In addition to the three changes above, I’m also watching my nutrition and making sure that the food I put in my body is the fuel I need to keep running long distances. I’m a newbie runner; I’ve been running for less than a year now. I started from being able to only run for 30 seconds at a time, and I am now able to run for more than two hours straight. During this year, I’ve learned how important it is to eat the right nutrients and give your body what it wants (not necessarily what I want!). Make sure you are eating right! During the runs themselves, I use Gu Gels to keep my electrolytes up and keep myself hydrated. If you don’t like the Gu Gels, there are products like Cliff Shot Bloxs which also work well. There are a lot of options out there for fueling before, during, and after runs. Do not underestimate the value of fuel and hydration during runs. It will keep your body working well!
As most of us have in common, I’m also running to lose weight. Admittedly, it is hard to find a balance between fueling properly for training while still having a deficit in calories. You don’t know hunger until you’ve ran 10 miles! I find that after a big run, I feel more justified in eating a big fat cheeseburger because I’ve “earned it.” Obviously, this isn’t the right mentality if I am trying to drop the remaining stubborn pounds. It is important to keep an eye on your intake and make sure that you aren’t eating back all the calories (and more) you just worked so hard to burn off!

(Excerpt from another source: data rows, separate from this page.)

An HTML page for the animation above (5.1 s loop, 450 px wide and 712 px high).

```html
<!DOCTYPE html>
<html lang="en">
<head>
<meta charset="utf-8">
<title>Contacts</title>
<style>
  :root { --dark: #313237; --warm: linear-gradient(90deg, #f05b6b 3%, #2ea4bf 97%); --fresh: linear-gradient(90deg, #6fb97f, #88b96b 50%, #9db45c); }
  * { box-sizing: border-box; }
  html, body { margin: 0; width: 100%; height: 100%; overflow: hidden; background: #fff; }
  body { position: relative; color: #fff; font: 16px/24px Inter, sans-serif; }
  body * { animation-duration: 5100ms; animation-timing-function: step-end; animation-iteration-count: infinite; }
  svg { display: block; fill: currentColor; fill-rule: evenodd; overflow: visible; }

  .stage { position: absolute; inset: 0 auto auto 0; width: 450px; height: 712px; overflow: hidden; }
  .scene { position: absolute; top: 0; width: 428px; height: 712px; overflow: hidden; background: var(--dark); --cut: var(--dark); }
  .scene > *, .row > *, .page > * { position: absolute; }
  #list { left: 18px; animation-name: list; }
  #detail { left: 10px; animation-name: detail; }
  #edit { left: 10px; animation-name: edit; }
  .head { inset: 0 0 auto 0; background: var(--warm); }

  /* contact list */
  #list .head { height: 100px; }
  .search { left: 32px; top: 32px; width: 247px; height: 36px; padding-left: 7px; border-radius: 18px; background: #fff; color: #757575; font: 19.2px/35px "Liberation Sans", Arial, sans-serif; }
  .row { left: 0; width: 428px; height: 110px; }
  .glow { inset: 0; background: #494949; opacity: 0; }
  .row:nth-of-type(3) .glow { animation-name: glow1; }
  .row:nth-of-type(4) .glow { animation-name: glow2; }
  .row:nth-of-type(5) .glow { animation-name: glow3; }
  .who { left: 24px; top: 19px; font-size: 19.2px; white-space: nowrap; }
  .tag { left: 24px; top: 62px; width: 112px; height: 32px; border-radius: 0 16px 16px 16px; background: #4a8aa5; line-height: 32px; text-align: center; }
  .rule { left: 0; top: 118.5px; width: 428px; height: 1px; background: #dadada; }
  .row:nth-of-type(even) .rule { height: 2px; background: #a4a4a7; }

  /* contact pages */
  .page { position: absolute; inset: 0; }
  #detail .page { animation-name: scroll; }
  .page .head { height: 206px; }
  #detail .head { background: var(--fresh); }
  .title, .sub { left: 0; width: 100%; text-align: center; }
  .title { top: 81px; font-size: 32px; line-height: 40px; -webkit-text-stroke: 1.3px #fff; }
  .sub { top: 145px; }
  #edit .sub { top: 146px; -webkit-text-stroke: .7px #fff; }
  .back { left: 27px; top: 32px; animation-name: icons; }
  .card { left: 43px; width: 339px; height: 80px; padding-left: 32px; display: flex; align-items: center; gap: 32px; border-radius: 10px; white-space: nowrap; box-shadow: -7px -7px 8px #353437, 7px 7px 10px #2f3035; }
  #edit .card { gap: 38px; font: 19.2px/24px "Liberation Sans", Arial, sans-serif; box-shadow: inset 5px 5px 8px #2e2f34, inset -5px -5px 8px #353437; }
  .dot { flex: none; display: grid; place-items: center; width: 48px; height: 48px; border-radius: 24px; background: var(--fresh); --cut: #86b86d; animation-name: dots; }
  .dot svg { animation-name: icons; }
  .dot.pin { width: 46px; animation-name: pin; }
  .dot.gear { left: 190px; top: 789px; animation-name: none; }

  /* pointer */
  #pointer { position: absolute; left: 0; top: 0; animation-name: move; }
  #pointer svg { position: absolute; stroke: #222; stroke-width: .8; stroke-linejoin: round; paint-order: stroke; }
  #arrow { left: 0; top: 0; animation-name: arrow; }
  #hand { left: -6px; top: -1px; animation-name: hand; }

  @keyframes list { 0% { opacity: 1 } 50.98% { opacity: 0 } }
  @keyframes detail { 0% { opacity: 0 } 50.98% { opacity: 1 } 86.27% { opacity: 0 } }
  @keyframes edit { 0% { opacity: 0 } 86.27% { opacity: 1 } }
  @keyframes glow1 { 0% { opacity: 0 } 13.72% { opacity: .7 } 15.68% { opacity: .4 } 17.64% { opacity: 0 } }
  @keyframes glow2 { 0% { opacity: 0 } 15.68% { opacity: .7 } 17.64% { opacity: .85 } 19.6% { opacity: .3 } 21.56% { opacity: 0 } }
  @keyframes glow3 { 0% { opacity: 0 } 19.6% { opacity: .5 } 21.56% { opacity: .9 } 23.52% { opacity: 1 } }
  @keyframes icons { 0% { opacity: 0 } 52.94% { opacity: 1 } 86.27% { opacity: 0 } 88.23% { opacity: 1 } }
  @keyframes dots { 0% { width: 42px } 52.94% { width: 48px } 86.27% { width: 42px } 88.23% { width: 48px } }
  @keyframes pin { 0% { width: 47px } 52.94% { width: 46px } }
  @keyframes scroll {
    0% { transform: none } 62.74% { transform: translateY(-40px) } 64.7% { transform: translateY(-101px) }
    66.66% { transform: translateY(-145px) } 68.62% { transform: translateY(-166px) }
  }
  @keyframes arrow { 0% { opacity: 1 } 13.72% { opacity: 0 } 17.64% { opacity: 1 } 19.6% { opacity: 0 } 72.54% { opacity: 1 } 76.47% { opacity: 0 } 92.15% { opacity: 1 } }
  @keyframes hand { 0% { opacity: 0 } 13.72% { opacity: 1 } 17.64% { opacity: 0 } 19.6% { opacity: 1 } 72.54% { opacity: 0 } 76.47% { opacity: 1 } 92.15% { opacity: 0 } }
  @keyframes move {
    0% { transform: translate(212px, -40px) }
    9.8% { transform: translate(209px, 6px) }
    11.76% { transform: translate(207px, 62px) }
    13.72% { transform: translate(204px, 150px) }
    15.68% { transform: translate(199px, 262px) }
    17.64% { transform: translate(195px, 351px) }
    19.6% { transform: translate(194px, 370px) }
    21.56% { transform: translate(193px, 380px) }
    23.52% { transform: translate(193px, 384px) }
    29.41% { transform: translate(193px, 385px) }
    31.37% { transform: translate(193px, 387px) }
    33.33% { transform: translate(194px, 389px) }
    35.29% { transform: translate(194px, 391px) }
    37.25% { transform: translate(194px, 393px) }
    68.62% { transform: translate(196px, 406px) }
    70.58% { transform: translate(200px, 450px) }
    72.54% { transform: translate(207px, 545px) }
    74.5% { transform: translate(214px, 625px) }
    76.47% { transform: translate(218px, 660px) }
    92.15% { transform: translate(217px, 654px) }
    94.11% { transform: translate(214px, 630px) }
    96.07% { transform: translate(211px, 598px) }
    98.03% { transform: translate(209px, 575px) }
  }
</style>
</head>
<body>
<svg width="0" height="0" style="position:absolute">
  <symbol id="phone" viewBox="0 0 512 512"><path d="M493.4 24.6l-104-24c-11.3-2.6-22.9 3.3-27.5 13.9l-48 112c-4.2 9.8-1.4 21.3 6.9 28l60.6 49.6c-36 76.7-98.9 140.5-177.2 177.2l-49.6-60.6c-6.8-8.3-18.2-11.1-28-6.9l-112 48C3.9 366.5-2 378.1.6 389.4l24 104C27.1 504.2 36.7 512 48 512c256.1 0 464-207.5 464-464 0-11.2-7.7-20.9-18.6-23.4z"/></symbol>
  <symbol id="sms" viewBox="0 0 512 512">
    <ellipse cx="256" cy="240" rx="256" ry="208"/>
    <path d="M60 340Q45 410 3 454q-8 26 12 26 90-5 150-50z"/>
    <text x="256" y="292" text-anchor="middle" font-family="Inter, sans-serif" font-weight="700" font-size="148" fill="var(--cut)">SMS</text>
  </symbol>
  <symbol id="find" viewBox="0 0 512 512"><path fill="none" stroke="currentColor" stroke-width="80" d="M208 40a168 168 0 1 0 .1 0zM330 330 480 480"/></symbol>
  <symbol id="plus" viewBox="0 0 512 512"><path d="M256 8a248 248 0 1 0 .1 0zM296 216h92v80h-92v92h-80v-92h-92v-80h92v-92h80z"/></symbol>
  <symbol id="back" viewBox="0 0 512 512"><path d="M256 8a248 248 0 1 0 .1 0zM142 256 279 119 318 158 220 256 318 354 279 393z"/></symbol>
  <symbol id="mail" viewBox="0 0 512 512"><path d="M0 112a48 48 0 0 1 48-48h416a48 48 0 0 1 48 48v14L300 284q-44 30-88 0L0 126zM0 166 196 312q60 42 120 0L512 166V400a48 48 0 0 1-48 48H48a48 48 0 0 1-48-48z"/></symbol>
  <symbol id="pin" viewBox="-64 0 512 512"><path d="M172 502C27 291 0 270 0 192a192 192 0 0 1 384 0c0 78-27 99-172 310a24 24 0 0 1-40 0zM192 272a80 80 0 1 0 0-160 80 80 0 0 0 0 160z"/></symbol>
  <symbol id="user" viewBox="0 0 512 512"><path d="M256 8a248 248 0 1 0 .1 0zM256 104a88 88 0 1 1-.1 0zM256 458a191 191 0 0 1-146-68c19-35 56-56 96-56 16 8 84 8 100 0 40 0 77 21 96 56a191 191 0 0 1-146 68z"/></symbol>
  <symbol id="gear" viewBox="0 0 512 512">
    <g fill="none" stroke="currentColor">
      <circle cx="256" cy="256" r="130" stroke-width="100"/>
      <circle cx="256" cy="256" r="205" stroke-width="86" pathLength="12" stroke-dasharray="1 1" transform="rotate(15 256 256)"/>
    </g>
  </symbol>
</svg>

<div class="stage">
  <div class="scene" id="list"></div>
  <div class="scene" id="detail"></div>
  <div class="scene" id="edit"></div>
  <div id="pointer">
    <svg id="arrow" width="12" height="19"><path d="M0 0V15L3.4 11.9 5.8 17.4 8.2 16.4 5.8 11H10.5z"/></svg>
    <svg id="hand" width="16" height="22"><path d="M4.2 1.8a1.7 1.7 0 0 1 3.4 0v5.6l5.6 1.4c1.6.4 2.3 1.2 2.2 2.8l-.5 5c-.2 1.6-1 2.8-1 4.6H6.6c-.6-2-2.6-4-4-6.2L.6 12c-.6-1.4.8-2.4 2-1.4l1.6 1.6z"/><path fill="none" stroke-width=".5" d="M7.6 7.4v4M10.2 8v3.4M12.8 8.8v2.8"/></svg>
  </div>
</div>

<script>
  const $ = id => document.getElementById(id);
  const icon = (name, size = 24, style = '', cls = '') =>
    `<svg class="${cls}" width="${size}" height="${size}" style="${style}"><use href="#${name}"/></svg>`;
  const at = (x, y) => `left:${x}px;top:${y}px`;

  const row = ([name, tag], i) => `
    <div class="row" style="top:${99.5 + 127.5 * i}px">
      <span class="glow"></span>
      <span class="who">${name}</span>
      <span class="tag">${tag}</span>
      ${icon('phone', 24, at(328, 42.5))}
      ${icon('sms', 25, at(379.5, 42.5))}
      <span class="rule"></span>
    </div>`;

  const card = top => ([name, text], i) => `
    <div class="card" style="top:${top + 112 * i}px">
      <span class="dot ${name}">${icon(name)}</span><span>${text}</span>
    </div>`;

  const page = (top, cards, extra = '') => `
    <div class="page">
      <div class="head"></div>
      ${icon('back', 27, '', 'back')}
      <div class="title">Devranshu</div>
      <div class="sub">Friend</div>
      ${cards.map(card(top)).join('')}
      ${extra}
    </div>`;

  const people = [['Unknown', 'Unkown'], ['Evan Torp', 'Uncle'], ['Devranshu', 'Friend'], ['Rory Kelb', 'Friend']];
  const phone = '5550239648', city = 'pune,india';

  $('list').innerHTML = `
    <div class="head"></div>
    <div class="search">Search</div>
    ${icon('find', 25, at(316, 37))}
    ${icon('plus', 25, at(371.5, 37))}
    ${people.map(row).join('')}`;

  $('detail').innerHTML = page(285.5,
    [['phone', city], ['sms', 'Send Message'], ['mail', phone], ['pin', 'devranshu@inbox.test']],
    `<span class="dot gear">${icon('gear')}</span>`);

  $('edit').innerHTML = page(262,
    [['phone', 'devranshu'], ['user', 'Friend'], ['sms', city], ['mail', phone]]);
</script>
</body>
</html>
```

The most important thing I learned while training for my first half marathon is how much we truly can accomplish when we set our minds to something. Last year I would have laughed at you if you told me that one day I would be able to run farther than 5 miles. I couldn’t have run 5 miles at that time if my life depended on it. But, with determination (and a little bit of craziness) I was able to cross that finish line after completing 13.1 miles. I finished in 2 hours and 46 minutes, and I’ve never been more proud of myself. I accomplished the goal I set out to do, and was rewarded with more than just a medal. That is a memory that won’t ever fade away, and I can’t wait to cross the finish line at my next half marathon and know that I did all I could to make that race the best it could be for me. Our bodies are capable of amazing things if we are willing to believe in ourselves and our capabilities. Don’t ever let doubt get in your way; you can do anything you want to if you put in the time and effort.
Starting at around 180 lbs., I realized that my life was headed in a direction that I didn’t want to continue on so I made the change. One step at a time, I changed my destiny. I have been running for almost a year now. I started with a goal of running a 5k, which then progressed into a 10k, a half marathon, and now I am training for a full marathon in September. I’ve also ran a couple of big relay races in Florida Keys and Utah.
Lisa’s Note: Thanks so much Becky for sharing your story and tips you learned the hard way! I could relate to this as I went through something similar. I thought I was trained enough for Hood to Coast and I wasn’t. I ended up injuring myself–the IT Band just like Becky–and it was a huge learning experience for me. I realize how much I was running and NOT cross training (like doing weights).
QUESTION: Are you currently training for a Half Marathon? How did you plan your training plan? Are you cross training?